Despite the fact that:
- NJ’s gas tax is one of the lowest in the nation,
- Has not been raised since 1989, and
- Gas is cheaper than it’s been in years,
there is a lot of resistance to the idea of raising the gas tax to fix our crumbling roads and bridges. The most common complaint that we here is, “but my property taxes are already the highest in the country!” We get that because we live here too, but refusing to raise the gas tax because of high property taxes is kind of like cutting off your nose to spite your face. The fact is, bad road conditions lead to extra wear and tear on our cars, time lost in traffic, and gas wasted while idling. Not only that, but it may lead to higher property taxes.
What is the price of inaction, of saying no to funding the Transportation Trust Fund, of letting our roads and bridges continue to deteriorate? It’s more expensive than you think:
“The U.S. Department of Transportation says 66 percent of New Jersey roads are in poor to mediocre condition and that costs drivers an average of $601 a year in repair bills.

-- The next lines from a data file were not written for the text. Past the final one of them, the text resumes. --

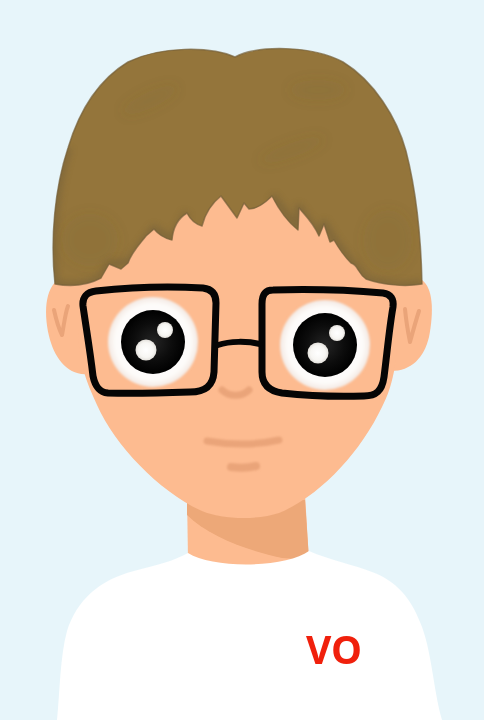
<!DOCTYPE html>
<html lang="en">
<head>
<meta charset="utf-8">
<title>Portrait of a boy with glasses</title>
<style>
:root {
  --sky: #e7f5fa;
  --skin: #fdbb90;
  --skin-shade: #eda878;
  --skin-line: #eaa479;
  --hair: #94753b;
  --hair-dark: #75603a;
  --frame: #050505;
  --shirt: #ffffff;
  --red: #f0200c;
}
html, body { margin: 0; height: 100%; overflow: hidden; background: var(--sky); }
.portrait { display: block; width: 484px; height: 720px; }
.background { fill: var(--sky); }
.skin { fill: var(--skin); }
.neck-shadow { fill: var(--skin-shade); }
.shirt { fill: var(--shirt); }
.hair { fill: var(--hair); }
.hair-edge { fill: none; stroke: var(--hair-dark); stroke-width: 1.5; stroke-linejoin: round; opacity: .7; }
.hair-shade { fill: none; stroke: var(--hair-dark); stroke-width: 8; stroke-linejoin: round; opacity: .55; }
.hair-smudge { fill: var(--hair-dark); opacity: .12; }
.feature { fill: none; stroke: var(--skin-line); stroke-linecap: round; stroke-linejoin: round; }
.glasses { fill: none; stroke: var(--frame); stroke-width: 7; stroke-linejoin: round; stroke-linecap: round; }
.shirt-text { fill: var(--red); font: 700 40px "Open Sans", sans-serif; text-anchor: middle; }
</style>
</head>
<body>
<svg class="portrait" viewBox="0 0 484 720" role="img" aria-label="Boy with brown hair, black glasses and a white T-shirt with red letters">
  <defs>
    <filter id="soft" x="-20%" y="-20%" width="140%" height="140%"><feGaussianBlur stdDeviation="1"/></filter>
    <filter id="smudge" x="-50%" y="-50%" width="200%" height="200%"><feGaussianBlur stdDeviation="6"/></filter>
    <filter id="shade-blur" x="-10%" y="-10%" width="120%" height="120%"><feGaussianBlur stdDeviation="3"/></filter>
    <radialGradient id="eye-white">
      <stop offset="0" stop-color="#fff"/>
      <stop offset=".84" stop-color="#fdfbf9"/>
      <stop offset="1" stop-color="#f3e9e3"/>
    </radialGradient>
    <radialGradient id="iris">
      <stop offset="0" stop-color="#242424"/>
      <stop offset=".6" stop-color="#0c0c0c"/>
      <stop offset="1" stop-color="#000"/>
    </radialGradient>
    <radialGradient id="glint">
      <stop offset="0" stop-color="#fff"/>
      <stop offset=".7" stop-color="#f7f6f3"/>
      <stop offset="1" stop-color="#e4e1dc"/>
    </radialGradient>
    <path id="hair-shape" d="M55 284C50 238 55 187 68 148C80 108 100 79 128 62C160 46 211 46 235 57C257 45 312 45 343 62C374 81 397 118 406 151C416 190 421 235 422 284C405 287 383 285 366 279C357 272 358 265 351 263C343 255 338 247 334 240L330 242L324 224L319 236C314 224 306 216 299 208L298 230C288 222 279 210 272 196C263 205 256 209 249 209L244 203L237 218L221 196C212 203 205 214 202 226C195 224 190 219 187 213C177 219 173 228 172 240C164 238 158 234 154 229L146 236C139 245 132 252 128 263L121 269L109 264L101 278C88 285 71 287 55 284Z"/>
    <clipPath id="hair-clip"><use href="#hair-shape"/></clipPath>
    <g id="eye">
      <circle r="45" fill="url(#eye-white)" filter="url(#soft)"/>
      <circle r="32" fill="url(#iris)"/>
      <circle cx="12" cy="-12" r="8" fill="url(#glint)"/>
      <circle cx="-7" cy="8" r="10.5" fill="url(#glint)"/>
    </g>
  </defs>

  <rect class="background" width="484" height="720"/>

  <g id="neck">
    <path class="skin" d="M187 495H305L309 560L250 575L188 560Z"/>
    <path class="neck-shadow" d="M187 500H305L309 560L282 558C248 551 208 536 187 515Z"/>
  </g>

  <path id="t-shirt" class="shirt" d="M57 720C60 690 60 657 67 631C77 600 99 580 134 571C157 565 174 561 188 553C213 569 286 568 309 551C329 560 355 565 372 572C397 581 411 599 420 622C432 650 433 689 442 720Z"/>

  <g id="head">
    <path class="skin" d="M88 374C67 376 54 357 49 336C43 309 46 285 62 277L98 280V374Z"/>
    <path class="skin" d="M391 371C411 371 424 358 429 337C434 311 433 288 422 280L385 276V371Z"/>
    <path class="skin" d="M78 240C78 160 398 160 398 240V330C397 363 393 386 382 407C360 453 320 496 279 513C258 520 223 520 202 511C161 493 115 446 97 405C86 381 78 360 78 330Z"/>
    <g id="ear-folds" class="feature" stroke-width="4">
      <path d="M54 310C56 319 59 329 62 335C64 325 65 314 68 306"/>
      <path d="M405 309C406 320 408 332 410 342C413 331 416 320 419 311"/>
    </g>
  </g>

  <g id="hair">
    <use class="hair" href="#hair-shape"/>
    <g clip-path="url(#hair-clip)">
      <g filter="url(#smudge)">
        <ellipse class="hair-smudge" cx="150" cy="100" rx="30" ry="8" transform="rotate(-25 150 100)"/>
        <ellipse class="hair-smudge" cx="318" cy="90" rx="28" ry="10"/>
        <ellipse class="hair-smudge" cx="292" cy="150" rx="34" ry="7" transform="rotate(-20 292 150)"/>
        <ellipse class="hair-smudge" cx="90" cy="240" rx="28" ry="26"/>
        <ellipse class="hair-smudge" cx="388" cy="240" rx="24" ry="30"/>
      </g>
      <path class="hair-shade" filter="url(#shade-blur)" d="M422 284C405 287 383 285 366 279C357 272 358 265 351 263L334 240L324 224L319 236L299 208L298 230L272 196M187 213L172 240L154 229L128 263L109 264L101 278C88 285 71 287 55 284C50 238 55 187 68 148"/>
    </g>
    <use class="hair-edge" href="#hair-shape"/>
  </g>

  <g id="face">
    <use href="#eye" x="153" y="342"/>
    <use href="#eye" x="325" y="345"/>
    <g class="feature" filter="url(#soft)">
      <path stroke-width="7" d="M222 390C229 397 242 397 249 390"/>
      <path stroke-width="7" d="M207 441C230 445 257 445 279 440"/>
      <path stroke-width="8" d="M231 467C239 468 248 468 256 466"/>
    </g>
  </g>

  <g id="glasses" class="glasses">
    <path d="M96 291C132 287 170 286 203 288C212 289 216 294 216 303L214 372C213 386 205 392 190 392C163 393 134 394 108 393C99 392 95 386 93 376C90 350 86 327 83 306C82 297 87 292 96 291Z"/>
    <path d="M273 290C308 289 349 290 383 293C391 294 394 299 393 307C389 330 387 354 384 377C382 391 376 396 364 396C335 397 309 396 282 393C269 391 262 384 262 372V304C262 295 265 290 273 290Z"/>
    <path stroke-width="6" d="M218 345C230 341 247 341 260 344"/>
  </g>

  <text class="shirt-text" x="334" y="664" textLength="56" lengthAdjust="spacingAndGlyphs">VO</text>
</svg>
</body>
</html>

‘The data show that over the years, instead of finding a real solution, Congress has decided to send the bill directly to drivers, essentially as a hidden tax,’ Lemmon said. ‘New Jersey drivers are getting a double-whammy—road funding is being shortchanged by both their federal and state governments.’”
- New Jerseyans waste more than a full work-week, or 52 hours per year, stuck in traffic.
- The average annual cost of congestion for New Jersey is $1,465 per licensed driver.
- The cost of congestion in New Jersey has increased to up to $8.6 billion.
- New Jersey has the third longest commute time in the nation.
- In terms of economic competitiveness New Jersey ranks 43rd in the nation largely due to its average 'travel time to work.'
- By 2015, total traffic will grow by 18 percent more vehicle miles traveled on New Jersey's highways and freeways.
- New Jerseyans waste about $345 million annually in fuel due to traffic.
“New Jersey’s bad roads and bridges are costing individual drivers almost $2,000, contribute to higher numbers of fatal crashes on rural roads and cost consumers more money at stores.
The report doesn’t stop at the $1,951 in added costs per driver, based on 2012 numbers. It blamed bad roads and bridges for costing a total of $11.8 billion in additional costs for driver to operate their vehicles. It found that in 2013, 35 percent of the state’s major roads are in poor condition, 41 percent are rated in “mediocre” conditions and 24 percent are ranked good.”
Please think twice before insisting that we keep the gas tax at the same level it has been since 1989. Because at the end of the day we are only hurting ourselves.
ELEC supports a fully funded Transportation Trust Fund that is DEDICATED to capital improvements.